By Rob van Alstyne
By Zach McCormick
By Emily Eveland
By Jack Spencer
By Michael Madden
By Reed Fischer
By Emily Weiss
By Emily Weiss
The Triple Rock Social Club stunk of sweat and legacy as Dinosaur Jr. blasted to life. Blissed-out punk rockers from generations X, Y, and MySpace squished together to revel in a sonic beating by a band that manages to remain relevant years after their late '80s and early '90s grunge heyday. With little fanfare or between-song banter, Dinosaur Jr. came down atop the heads of the crowd with a rolling, thunderous crash that didn't let up until after they had set down their instruments and left the stage.
In a chance encounter while strolling down Cedar Avenue toward the rock club, my concert companion and I had the chance to meet Dinosaur Jr. bassist, Sebadoh frontman and all-around lo-fi rock legend Lou Barlow. "Do you have earplugs?" Barlow asked us, and while his worry over our aural safety seemed sweet and a little silly at the time, I soon understood his concern. On stage, lead singer J Mascis stood surrounded by giant stacks of Marshall amps, his long blond hair hanging perfectly straight around his unwavering face as he and his band mates bitch-slapped the audience with a wall of sound so loud it would leave unprotected ears ringing for days.

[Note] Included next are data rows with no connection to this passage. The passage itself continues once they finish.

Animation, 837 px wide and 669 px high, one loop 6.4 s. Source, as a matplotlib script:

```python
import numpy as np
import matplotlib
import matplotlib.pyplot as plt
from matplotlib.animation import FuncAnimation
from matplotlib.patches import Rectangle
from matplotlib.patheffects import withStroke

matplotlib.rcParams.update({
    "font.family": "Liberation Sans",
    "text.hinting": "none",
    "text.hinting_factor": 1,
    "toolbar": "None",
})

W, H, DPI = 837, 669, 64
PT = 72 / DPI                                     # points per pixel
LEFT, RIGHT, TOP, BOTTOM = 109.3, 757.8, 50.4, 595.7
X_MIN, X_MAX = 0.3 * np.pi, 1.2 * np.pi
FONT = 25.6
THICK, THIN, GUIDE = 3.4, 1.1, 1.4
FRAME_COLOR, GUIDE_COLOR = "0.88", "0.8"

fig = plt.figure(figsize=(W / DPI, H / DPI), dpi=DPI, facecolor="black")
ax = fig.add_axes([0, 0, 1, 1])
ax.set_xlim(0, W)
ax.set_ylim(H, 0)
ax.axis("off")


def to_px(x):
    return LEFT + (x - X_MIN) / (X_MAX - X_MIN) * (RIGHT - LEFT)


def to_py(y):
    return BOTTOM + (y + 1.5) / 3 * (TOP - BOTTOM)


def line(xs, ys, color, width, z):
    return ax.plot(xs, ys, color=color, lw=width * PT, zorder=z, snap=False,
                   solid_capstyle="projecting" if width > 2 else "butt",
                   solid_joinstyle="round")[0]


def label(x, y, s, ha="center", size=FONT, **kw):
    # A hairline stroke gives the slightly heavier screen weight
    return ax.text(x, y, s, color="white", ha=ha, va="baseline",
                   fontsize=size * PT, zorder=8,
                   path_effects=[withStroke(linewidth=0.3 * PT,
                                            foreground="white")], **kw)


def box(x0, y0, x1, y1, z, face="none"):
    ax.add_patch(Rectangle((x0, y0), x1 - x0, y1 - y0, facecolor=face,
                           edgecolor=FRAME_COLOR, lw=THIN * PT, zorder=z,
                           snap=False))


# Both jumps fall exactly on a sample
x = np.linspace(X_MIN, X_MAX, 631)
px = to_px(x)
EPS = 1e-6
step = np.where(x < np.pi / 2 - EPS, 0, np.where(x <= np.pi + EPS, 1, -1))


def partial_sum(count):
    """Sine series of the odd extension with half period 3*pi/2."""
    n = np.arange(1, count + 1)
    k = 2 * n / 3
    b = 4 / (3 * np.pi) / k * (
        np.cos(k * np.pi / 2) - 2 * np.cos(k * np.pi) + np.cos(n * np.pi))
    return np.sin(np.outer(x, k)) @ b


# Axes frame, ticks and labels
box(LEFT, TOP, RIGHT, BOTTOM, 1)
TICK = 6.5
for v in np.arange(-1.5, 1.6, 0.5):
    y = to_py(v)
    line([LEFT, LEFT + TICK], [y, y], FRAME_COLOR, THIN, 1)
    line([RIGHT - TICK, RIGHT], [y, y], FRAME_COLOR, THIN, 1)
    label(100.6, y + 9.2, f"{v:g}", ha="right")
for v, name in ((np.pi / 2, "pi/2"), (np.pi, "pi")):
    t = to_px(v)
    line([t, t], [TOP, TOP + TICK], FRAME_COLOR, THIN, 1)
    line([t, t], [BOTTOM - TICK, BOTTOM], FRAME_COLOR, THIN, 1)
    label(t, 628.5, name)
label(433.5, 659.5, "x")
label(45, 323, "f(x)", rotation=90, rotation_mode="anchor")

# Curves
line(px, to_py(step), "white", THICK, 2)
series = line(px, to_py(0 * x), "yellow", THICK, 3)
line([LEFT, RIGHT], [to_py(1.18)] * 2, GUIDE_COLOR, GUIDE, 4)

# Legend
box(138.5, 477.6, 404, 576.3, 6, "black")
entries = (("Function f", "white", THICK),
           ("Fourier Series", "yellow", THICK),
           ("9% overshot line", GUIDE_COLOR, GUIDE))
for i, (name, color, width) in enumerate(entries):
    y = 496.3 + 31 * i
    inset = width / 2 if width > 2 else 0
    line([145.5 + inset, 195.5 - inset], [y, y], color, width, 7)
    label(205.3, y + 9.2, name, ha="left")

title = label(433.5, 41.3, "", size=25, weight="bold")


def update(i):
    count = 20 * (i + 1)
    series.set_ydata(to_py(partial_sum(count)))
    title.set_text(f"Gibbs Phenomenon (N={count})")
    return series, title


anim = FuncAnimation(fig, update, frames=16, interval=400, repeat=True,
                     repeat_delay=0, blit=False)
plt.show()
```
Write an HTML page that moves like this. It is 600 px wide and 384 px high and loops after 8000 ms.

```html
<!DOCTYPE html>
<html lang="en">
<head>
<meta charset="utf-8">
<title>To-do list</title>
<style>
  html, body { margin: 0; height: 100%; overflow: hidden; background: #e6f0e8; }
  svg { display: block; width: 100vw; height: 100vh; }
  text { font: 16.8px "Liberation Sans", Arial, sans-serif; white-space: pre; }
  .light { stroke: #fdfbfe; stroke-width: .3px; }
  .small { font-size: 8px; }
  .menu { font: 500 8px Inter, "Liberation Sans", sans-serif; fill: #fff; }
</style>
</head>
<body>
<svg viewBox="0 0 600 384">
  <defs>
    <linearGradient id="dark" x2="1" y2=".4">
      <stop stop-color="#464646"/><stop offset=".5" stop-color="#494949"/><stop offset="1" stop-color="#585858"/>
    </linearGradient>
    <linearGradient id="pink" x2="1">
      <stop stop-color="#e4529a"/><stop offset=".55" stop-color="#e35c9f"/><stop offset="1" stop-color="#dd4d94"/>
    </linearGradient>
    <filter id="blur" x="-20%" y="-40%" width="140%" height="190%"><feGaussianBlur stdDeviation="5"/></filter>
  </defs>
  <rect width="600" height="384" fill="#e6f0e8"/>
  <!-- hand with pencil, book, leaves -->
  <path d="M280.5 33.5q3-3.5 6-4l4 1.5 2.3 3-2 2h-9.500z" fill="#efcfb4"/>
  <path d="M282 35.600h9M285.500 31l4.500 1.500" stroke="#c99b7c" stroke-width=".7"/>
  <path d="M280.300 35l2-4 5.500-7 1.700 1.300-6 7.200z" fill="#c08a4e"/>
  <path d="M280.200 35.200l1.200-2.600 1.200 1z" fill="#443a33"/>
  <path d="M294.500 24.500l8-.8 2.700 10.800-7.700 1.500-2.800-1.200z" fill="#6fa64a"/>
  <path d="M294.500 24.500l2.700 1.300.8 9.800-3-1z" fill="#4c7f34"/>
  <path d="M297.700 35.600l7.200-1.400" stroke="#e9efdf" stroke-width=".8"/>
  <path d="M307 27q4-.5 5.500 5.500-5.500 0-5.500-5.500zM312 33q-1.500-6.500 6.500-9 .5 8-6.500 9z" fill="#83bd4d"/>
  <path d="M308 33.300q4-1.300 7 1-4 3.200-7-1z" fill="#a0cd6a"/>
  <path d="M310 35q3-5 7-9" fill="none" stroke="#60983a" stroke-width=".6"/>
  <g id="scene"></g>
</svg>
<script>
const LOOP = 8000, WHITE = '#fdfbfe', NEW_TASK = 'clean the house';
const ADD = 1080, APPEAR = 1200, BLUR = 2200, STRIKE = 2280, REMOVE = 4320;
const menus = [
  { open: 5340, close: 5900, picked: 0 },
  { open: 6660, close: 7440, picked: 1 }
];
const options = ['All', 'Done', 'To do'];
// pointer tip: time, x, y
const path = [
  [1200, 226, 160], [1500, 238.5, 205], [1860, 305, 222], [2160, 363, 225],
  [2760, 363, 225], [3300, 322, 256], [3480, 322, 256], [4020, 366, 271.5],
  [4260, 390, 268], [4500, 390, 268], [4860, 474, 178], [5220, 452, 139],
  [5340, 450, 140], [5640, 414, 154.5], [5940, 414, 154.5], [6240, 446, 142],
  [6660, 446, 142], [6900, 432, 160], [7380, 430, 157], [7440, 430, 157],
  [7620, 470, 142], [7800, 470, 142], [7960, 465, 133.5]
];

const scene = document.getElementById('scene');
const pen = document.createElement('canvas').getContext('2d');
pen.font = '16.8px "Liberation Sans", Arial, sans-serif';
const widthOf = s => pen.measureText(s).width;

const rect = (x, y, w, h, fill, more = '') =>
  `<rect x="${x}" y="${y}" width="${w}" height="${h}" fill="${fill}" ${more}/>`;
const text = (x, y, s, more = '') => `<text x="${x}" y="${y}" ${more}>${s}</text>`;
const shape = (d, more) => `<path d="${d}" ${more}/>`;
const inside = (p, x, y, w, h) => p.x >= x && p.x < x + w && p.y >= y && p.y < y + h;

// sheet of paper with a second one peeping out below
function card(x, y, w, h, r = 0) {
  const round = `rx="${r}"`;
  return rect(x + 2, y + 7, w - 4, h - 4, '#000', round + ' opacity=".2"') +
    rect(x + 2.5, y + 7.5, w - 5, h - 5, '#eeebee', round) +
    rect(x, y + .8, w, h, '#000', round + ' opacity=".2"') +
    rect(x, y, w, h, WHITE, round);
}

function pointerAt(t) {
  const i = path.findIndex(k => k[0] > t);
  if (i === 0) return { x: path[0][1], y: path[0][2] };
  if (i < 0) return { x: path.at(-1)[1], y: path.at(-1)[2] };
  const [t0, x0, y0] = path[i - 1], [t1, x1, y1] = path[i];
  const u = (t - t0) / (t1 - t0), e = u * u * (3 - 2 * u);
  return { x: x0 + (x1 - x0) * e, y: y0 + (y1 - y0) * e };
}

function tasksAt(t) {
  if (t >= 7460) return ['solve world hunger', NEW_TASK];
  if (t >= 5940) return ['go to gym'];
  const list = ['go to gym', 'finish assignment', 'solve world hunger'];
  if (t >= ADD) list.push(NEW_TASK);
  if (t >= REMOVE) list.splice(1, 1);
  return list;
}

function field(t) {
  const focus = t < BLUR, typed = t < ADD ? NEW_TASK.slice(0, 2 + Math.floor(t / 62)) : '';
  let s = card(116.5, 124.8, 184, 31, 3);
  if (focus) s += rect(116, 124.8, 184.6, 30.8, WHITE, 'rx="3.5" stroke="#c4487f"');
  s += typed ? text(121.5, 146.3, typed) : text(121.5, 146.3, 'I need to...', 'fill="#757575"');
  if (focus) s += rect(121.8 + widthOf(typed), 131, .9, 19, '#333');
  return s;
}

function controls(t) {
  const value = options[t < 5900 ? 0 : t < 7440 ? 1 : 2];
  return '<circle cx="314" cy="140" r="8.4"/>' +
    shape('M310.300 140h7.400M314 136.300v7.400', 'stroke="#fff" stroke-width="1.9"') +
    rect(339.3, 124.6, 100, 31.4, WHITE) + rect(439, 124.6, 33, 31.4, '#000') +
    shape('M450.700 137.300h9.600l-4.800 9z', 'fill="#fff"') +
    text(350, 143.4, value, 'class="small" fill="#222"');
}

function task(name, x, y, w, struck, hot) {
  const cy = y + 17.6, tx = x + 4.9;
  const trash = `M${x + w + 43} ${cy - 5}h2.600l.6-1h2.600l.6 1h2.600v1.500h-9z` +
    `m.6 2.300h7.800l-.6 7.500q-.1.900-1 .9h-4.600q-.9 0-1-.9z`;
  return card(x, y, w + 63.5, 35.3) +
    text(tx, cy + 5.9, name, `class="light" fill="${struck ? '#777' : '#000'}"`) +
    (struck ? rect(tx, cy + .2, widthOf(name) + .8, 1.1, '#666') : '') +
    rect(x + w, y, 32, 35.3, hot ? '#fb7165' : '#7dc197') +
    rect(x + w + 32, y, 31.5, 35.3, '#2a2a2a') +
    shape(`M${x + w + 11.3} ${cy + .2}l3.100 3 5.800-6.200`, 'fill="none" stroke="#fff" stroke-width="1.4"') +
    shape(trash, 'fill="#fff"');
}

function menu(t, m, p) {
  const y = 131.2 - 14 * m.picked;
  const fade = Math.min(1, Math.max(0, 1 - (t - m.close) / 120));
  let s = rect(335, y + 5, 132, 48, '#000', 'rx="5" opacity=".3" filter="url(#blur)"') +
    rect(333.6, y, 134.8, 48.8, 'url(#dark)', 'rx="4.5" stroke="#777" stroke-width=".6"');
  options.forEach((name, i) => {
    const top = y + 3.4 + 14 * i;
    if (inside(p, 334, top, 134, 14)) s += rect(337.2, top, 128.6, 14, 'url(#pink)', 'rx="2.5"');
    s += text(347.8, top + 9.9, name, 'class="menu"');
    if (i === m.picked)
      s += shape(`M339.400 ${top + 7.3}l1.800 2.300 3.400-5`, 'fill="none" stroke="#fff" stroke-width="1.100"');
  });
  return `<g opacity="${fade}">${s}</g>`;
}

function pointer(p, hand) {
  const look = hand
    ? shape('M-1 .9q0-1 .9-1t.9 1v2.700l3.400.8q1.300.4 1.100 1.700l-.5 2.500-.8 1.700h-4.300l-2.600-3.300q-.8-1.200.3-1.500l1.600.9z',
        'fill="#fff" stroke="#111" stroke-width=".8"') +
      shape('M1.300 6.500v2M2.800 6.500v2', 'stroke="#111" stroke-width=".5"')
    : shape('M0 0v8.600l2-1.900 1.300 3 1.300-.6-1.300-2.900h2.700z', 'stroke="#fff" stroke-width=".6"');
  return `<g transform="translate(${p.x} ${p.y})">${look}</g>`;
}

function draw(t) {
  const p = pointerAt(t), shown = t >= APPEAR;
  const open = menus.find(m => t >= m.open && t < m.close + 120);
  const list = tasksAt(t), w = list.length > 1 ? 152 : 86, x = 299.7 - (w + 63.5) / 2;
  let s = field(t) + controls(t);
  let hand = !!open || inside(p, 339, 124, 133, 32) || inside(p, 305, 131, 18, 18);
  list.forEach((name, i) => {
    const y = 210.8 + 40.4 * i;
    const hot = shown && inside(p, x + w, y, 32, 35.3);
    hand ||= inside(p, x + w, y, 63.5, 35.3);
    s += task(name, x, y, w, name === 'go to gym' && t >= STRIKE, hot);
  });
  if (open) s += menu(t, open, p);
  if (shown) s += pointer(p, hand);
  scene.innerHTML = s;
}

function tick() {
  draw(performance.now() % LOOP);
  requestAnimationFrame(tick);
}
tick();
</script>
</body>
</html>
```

Mascis took on most of the vocal duties, but the lyrics never really took center stage. Instead, the trio worked together to produce a churning, pace-quickening beat. And just before the audience had a chance to get their heads bobbing in unison, the band would flip the room upside down with a stretched-out interlude or one of Mascis's many swooning, melodic guitar solos, the likes of which seemed to stop time all together.
After a long, teasing pause that separated the main set from the encore, Dinosaur Jr. returned to the stage to play a frenetic cover of The Cure's "Just Like Heaven," a moment that seemed to bring together the young and old fans in the room and cause everyone to writhe maniacally to the beat. Afterwards, the crowd was drenched and clamoring to get outside, glowing from the memorable evening and chattering fanatically before dissipating into the rainy night.